* [Work task]
Only the text of the records belongs in the answer, copied exactly, with every picture omitted.

::::::

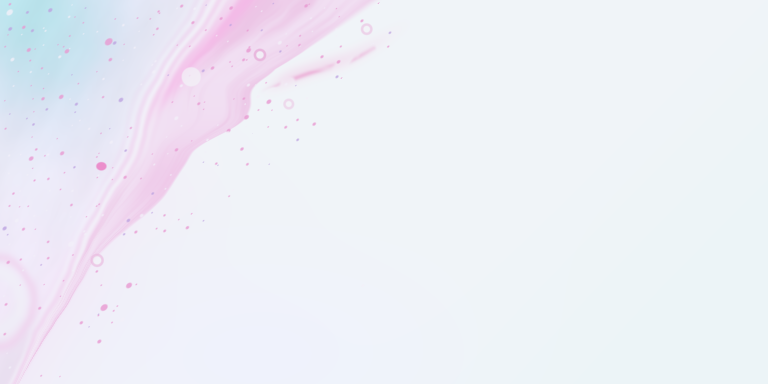
A Shadertoy shader for this background:

```glsl
// Marbled ink on pale paper: a pink stream runs from the lower left to the top,
// with a blue wash on its left side. Edge curves x(y) bound the stream, stretched
// noise gives its streaks, and hashed grids scatter the droplets.

float hash(vec2 p) {
    vec3 q = fract(p.xyx * 0.1031);
    q += dot(q, q.yzx + 33.33);
    return fract((q.x + q.y) * q.z);
}

float noise(vec2 p) {
    vec2 i = floor(p), f = fract(p);
    f = f * f * (3.0 - 2.0 * f);
    return mix(mix(hash(i), hash(i + vec2(1, 0)), f.x),
               mix(hash(i + vec2(0, 1)), hash(i + vec2(1, 1)), f.x), f.y);
}

float fbm(vec2 p) {
    float sum = 0.0, gain = 0.5;
    for (int i = 0; i < 4; i++) {
        sum += gain * noise(p);
        p = mat2(1.6, 1.2, -1.2, 1.6) * p + 7.3;
        gain *= 0.5;
    }
    return sum;
}

float bell(float x, float width) {
    return exp(-x * x / (width * width));
}

float leftEdge(float y) {
    return 0.035 + 0.52 * y - 0.025 * bell(y - 0.77, 0.1);
}

float rightEdge(float y) {
    return 0.045 + 0.62 * y + 0.08 * smoothstep(0.3, 0.5, y)
         + 0.09 * smoothstep(0.6, 0.7, y) + 0.8 * max(y - 0.82, 0.0)
         - 0.03 * bell(y - 0.77, 0.04);
}

// Pale bubble with a thin pink rim
vec3 bubble(vec3 col, vec2 p, float radius, float rim, float px) {
    float d = length(p) - radius;
    col = mix(col, vec3(0.95, 0.95, 0.97), 0.75 * smoothstep(px, -px, d));
    return mix(col, vec3(0.91, 0.70, 0.86), rim * smoothstep(0.003 + px, 0.001, abs(d)));
}

void mainImage(out vec4 fragColor, in vec2 fragCoord) {
    vec2 p = fragCoord / iResolution.y;
    float px = 1.0 / iResolution.y;
    float swirl = fbm(p * 5.0) - 0.47;
    float x = p.x + 0.02 * swirl, y = p.y;
    float fromLeft = x - leftEdge(y), fromRight = x - rightEdge(y);

    // Paper, tinted lavender below the stream and teal in the far corner
    vec3 col = mix(vec3(0.943, 0.957, 0.972), vec3(0.925, 0.957, 0.968),
                   smoothstep(1.2, 2.2, p.x + 0.5 - y));
    col = mix(col, vec3(0.937, 0.948, 0.992),
              0.8 * exp(-dot((p - vec2(0.65, 0.08)) * vec2(2.0, 4.0), (p - vec2(0.65, 0.08)) * vec2(2.0, 4.0))));
    float halo = exp(-max(fromRight, 0.0) / 0.16) * smoothstep(0.75, 0.2, y);
    col = mix(col, vec3(0.945, 0.915, 0.972), 0.85 * halo);

    // Blue and lavender wash on the left
    vec3 wash = mix(vec3(0.933, 0.895, 0.960), vec3(0.915, 0.915, 0.965),
                    smoothstep(0.2, 0.7, y + 0.4 * swirl));
    float blue = length((p - vec2(0.07, 1.0)) * vec2(1.0, 0.75)) + 0.12 * swirl;
    wash = mix(wash, vec3(0.83, 0.88, 0.95), 0.8 * smoothstep(0.40, 0.12, blue));
    wash = mix(wash, vec3(0.74, 0.90, 0.935), smoothstep(0.27, 0.03, blue));
    wash += 0.07 * (fbm(vec2(p.x * 9.0 - y * 5.0, y * 3.0 + p.x * 2.0)) - 0.47);
    col = mix(col, wash, smoothstep(0.01, -0.02, fromLeft));

    // Curled rings at the lower left
    float curl = length((p - vec2(-0.01, 0.22)) * vec2(1.0, 0.85)) + 0.03 * swirl;
    col = mix(col, vec3(0.94, 0.82, 0.93), 0.65 * bell(curl - 0.10, 0.012));
    col = mix(col, vec3(0.94, 0.94, 0.97), 0.7 * bell(curl - 0.07, 0.018));

    // Pink stream with streaks that follow its length
    float across = fromLeft / max(rightEdge(y) - leftEdge(y), 0.012);
    float streak = fbm(vec2(across * 6.0 + swirl, y * 3.0));
    vec3 pink = mix(vec3(0.925, 0.76, 0.895), vec3(0.945, 0.87, 0.95), smoothstep(0.25, 0.65, streak));
    pink = mix(pink, vec3(0.935, 0.755, 0.90),
               0.65 * bell(y - 0.54, 0.11) * smoothstep(0.2, 0.6, across));
    float core = x - 0.39 - 0.85 * (y - 0.71);
    pink = mix(pink, vec3(0.965, 0.69, 0.90), 0.75 * bell(core, 0.03) * smoothstep(0.62, 0.78, y));
    float edge = 0.002 + px + 0.02 * smoothstep(0.85, 1.0, y);
    float stream = smoothstep(-0.012, 0.012, fromLeft) * smoothstep(edge, -edge, fromRight);
    col = mix(col, pink, stream * 0.92);

    // White and pink veins beside the stream's left edge
    float veins = bell(fromLeft + 0.005, 0.014 + 0.03 * y);
    float lines = 0.5 + 0.5 * sin(fromLeft * 230.0 + 5.0 * swirl + y * 4.0);
    col = mix(col, mix(vec3(0.945, 0.84, 0.94), vec3(0.953, 0.935, 0.972), lines), 0.75 * veins);

    // Detached wisp reaching to the upper right
    float wispY = y - 0.775 - 0.45 * (x - 0.70) + 0.10 * bell(x - 0.9, 0.12) * (x - 0.7);
    float reach = smoothstep(0.67, 0.76, x) * smoothstep(1.10, 0.84, x);
    col = mix(col, vec3(0.945, 0.86, 0.93), 0.7 * reach * bell(wispY, 0.022));
    col = mix(col, vec3(0.92, 0.66, 0.83),
              0.7 * reach * bell(wispY + 0.008, 0.007) * smoothstep(0.4, 0.6, noise(p * 28.0)));

    // Scattered droplets, thinning out away from the stream
    float density = 0.34 * smoothstep(0.32, -0.05, fromRight);
    for (int layer = 0; layer < 3; layer++) {
        float scale = 13.0 + 8.0 * float(layer);
        vec2 cell = floor(p * scale), id = cell + 57.0 * float(layer + 1);
        vec2 offset = fract(p * scale) - 0.25 - 0.5 * vec2(hash(id), hash(id + 19.7));
        offset.x -= 0.35 * offset.y;
        float radius = 0.035 + 0.09 * pow(hash(id + 41.3), 3.0);
        float dotMask = smoothstep(px * scale, -px * scale, length(offset) - radius);
        float kind = hash(id + 73.9);
        vec3 ink = kind < 0.5 ? vec3(0.91, 0.60, 0.82)
                 : kind < 0.65 ? vec3(0.74, 0.64, 0.88) : vec3(0.95, 0.94, 0.975);
        col = mix(col, ink, 0.8 * dotMask * step(hash(id + 5.1), density));
    }

    // Larger bubbles and one dark drop
    col = bubble(col, p - vec2(0.498, 0.80), 0.025, 0.0, px);
    col = bubble(col, p - vec2(0.677, 0.857), 0.013, 0.9, px);
    col = bubble(col, p - vec2(0.253, 0.322), 0.014, 0.6, px);
    col = bubble(col, p - vec2(0.955, 0.924), 0.012, 0.5, px);
    col = bubble(col, p - vec2(0.752, 0.729), 0.011, 0.4, px);
    float drop = length((p - vec2(0.264, 0.567)) * vec2(0.9, 1.1)) - 0.012;
    col = mix(col, vec3(0.92, 0.56, 0.80), smoothstep(px, -px, drop));

    fragColor = vec4(clamp(col, 0.0, 1.0), 1.0);
}
```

::::::

* [Answer to the exercise]
A Shadertoy shader for this background:

```glsl
// Marbled ink on pale paper: a pink stream runs from the lower left to the top,
// with a blue wash on its left side. Edge curves x(y) bound the stream, stretched
// noise gives its streaks, and hashed grids scatter the droplets.

float hash(vec2 p) {
    vec3 q = fract(p.xyx * 0.1031);
    q += dot(q, q.yzx + 33.33);
    return fract((q.x + q.y) * q.z);
}

float noise(vec2 p) {
    vec2 i = floor(p), f = fract(p);
    f = f * f * (3.0 - 2.0 * f);
    return mix(mix(hash(i), hash(i + vec2(1, 0)), f.x),
               mix(hash(i + vec2(0, 1)), hash(i + vec2(1, 1)), f.x), f.y);
}

float fbm(vec2 p) {
    float sum = 0.0, gain = 0.5;
    for (int i = 0; i < 4; i++) {
        sum += gain * noise(p);
        p = mat2(1.6, 1.2, -1.2, 1.6) * p + 7.3;
        gain *= 0.5;
    }
    return sum;
}

float bell(float x, float width) {
    return exp(-x * x / (width * width));
}

float leftEdge(float y) {
    return 0.035 + 0.52 * y - 0.025 * bell(y - 0.77, 0.1);
}

float rightEdge(float y) {
    return 0.045 + 0.62 * y + 0.08 * smoothstep(0.3, 0.5, y)
         + 0.09 * smoothstep(0.6, 0.7, y) + 0.8 * max(y - 0.82, 0.0)
         - 0.03 * bell(y - 0.77, 0.04);
}

// Pale bubble with a thin pink rim
vec3 bubble(vec3 col, vec2 p, float radius, float rim, float px) {
    float d = length(p) - radius;
    col = mix(col, vec3(0.95, 0.95, 0.97), 0.75 * smoothstep(px, -px, d));
    return mix(col, vec3(0.91, 0.70, 0.86), rim * smoothstep(0.003 + px, 0.001, abs(d)));
}

void mainImage(out vec4 fragColor, in vec2 fragCoord) {
    vec2 p = fragCoord / iResolution.y;
    float px = 1.0 / iResolution.y;
    float swirl = fbm(p * 5.0) - 0.47;
    float x = p.x + 0.02 * swirl, y = p.y;
    float fromLeft = x - leftEdge(y), fromRight = x - rightEdge(y);

    // Paper, tinted lavender below the stream and teal in the far corner
    vec3 col = mix(vec3(0.943, 0.957, 0.972), vec3(0.925, 0.957, 0.968),
                   smoothstep(1.2, 2.2, p.x + 0.5 - y));
    col = mix(col, vec3(0.937, 0.948, 0.992),
              0.8 * exp(-dot((p - vec2(0.65, 0.08)) * vec2(2.0, 4.0), (p - vec2(0.65, 0.08)) * vec2(2.0, 4.0))));
    float halo = exp(-max(fromRight, 0.0) / 0.16) * smoothstep(0.75, 0.2, y);
    col = mix(col, vec3(0.945, 0.915, 0.972), 0.85 * halo);

    // Blue and lavender wash on the left
    vec3 wash = mix(vec3(0.933, 0.895, 0.960), vec3(0.915, 0.915, 0.965),
                    smoothstep(0.2, 0.7, y + 0.4 * swirl));
    float blue = length((p - vec2(0.07, 1.0)) * vec2(1.0, 0.75)) + 0.12 * swirl;
    wash = mix(wash, vec3(0.83, 0.88, 0.95), 0.8 * smoothstep(0.40, 0.12, blue));
    wash = mix(wash, vec3(0.74, 0.90, 0.935), smoothstep(0.27, 0.03, blue));
    wash += 0.07 * (fbm(vec2(p.x * 9.0 - y * 5.0, y * 3.0 + p.x * 2.0)) - 0.47);
    col = mix(col, wash, smoothstep(0.01, -0.02, fromLeft));

    // Curled rings at the lower left
    float curl = length((p - vec2(-0.01, 0.22)) * vec2(1.0, 0.85)) + 0.03 * swirl;
    col = mix(col, vec3(0.94, 0.82, 0.93), 0.65 * bell(curl - 0.10, 0.012));
    col = mix(col, vec3(0.94, 0.94, 0.97), 0.7 * bell(curl - 0.07, 0.018));

    // Pink stream with streaks that follow its length
    float across = fromLeft / max(rightEdge(y) - leftEdge(y), 0.012);
    float streak = fbm(vec2(across * 6.0 + swirl, y * 3.0));
    vec3 pink = mix(vec3(0.925, 0.76, 0.895), vec3(0.945, 0.87, 0.95), smoothstep(0.25, 0.65, streak));
    pink = mix(pink, vec3(0.935, 0.755, 0.90),
               0.65 * bell(y - 0.54, 0.11) * smoothstep(0.2, 0.6, across));
    float core = x - 0.39 - 0.85 * (y - 0.71);
    pink = mix(pink, vec3(0.965, 0.69, 0.90), 0.75 * bell(core, 0.03) * smoothstep(0.62, 0.78, y));
    float edge = 0.002 + px + 0.02 * smoothstep(0.85, 1.0, y);
    float stream = smoothstep(-0.012, 0.012, fromLeft) * smoothstep(edge, -edge, fromRight);
    col = mix(col, pink, stream * 0.92);

    // White and pink veins beside the stream's left edge
    float veins = bell(fromLeft + 0.005, 0.014 + 0.03 * y);
    float lines = 0.5 + 0.5 * sin(fromLeft * 230.0 + 5.0 * swirl + y * 4.0);
    col = mix(col, mix(vec3(0.945, 0.84, 0.94), vec3(0.953, 0.935, 0.972), lines), 0.75 * veins);

    // Detached wisp reaching to the upper right
    float wispY = y - 0.775 - 0.45 * (x - 0.70) + 0.10 * bell(x - 0.9, 0.12) * (x - 0.7);
    float reach = smoothstep(0.67, 0.76, x) * smoothstep(1.10, 0.84, x);
    col = mix(col, vec3(0.945, 0.86, 0.93), 0.7 * reach * bell(wispY, 0.022));
    col = mix(col, vec3(0.92, 0.66, 0.83),
              0.7 * reach * bell(wispY + 0.008, 0.007) * smoothstep(0.4, 0.6, noise(p * 28.0)));

    // Scattered droplets, thinning out away from the stream
    float density = 0.34 * smoothstep(0.32, -0.05, fromRight);
    for (int layer = 0; layer < 3; layer++) {
        float scale = 13.0 + 8.0 * float(layer);
        vec2 cell = floor(p * scale), id = cell + 57.0 * float(layer + 1);
        vec2 offset = fract(p * scale) - 0.25 - 0.5 * vec2(hash(id), hash(id + 19.7));
        offset.x -= 0.35 * offset.y;
        float radius = 0.035 + 0.09 * pow(hash(id + 41.3), 3.0);
        float dotMask = smoothstep(px * scale, -px * scale, length(offset) - radius);
        float kind = hash(id + 73.9);
        vec3 ink = kind < 0.5 ? vec3(0.91, 0.60, 0.82)
                 : kind < 0.65 ? vec3(0.74, 0.64, 0.88) : vec3(0.95, 0.94, 0.975);
        col = mix(col, ink, 0.8 * dotMask * step(hash(id + 5.1), density));
    }

    // Larger bubbles and one dark drop
    col = bubble(col, p - vec2(0.498, 0.80), 0.025, 0.0, px);
    col = bubble(col, p - vec2(0.677, 0.857), 0.013, 0.9, px);
    col = bubble(col, p - vec2(0.253, 0.322), 0.014, 0.6, px);
    col = bubble(col, p - vec2(0.955, 0.924), 0.012, 0.5, px);
    col = bubble(col, p - vec2(0.752, 0.729), 0.011, 0.4, px);
    float drop = length((p - vec2(0.264, 0.567)) * vec2(0.9, 1.1)) - 0.012;
    col = mix(col, vec3(0.92, 0.56, 0.80), smoothstep(px, -px, drop));

    fragColor = vec4(clamp(col, 0.0, 1.0), 1.0);
}
```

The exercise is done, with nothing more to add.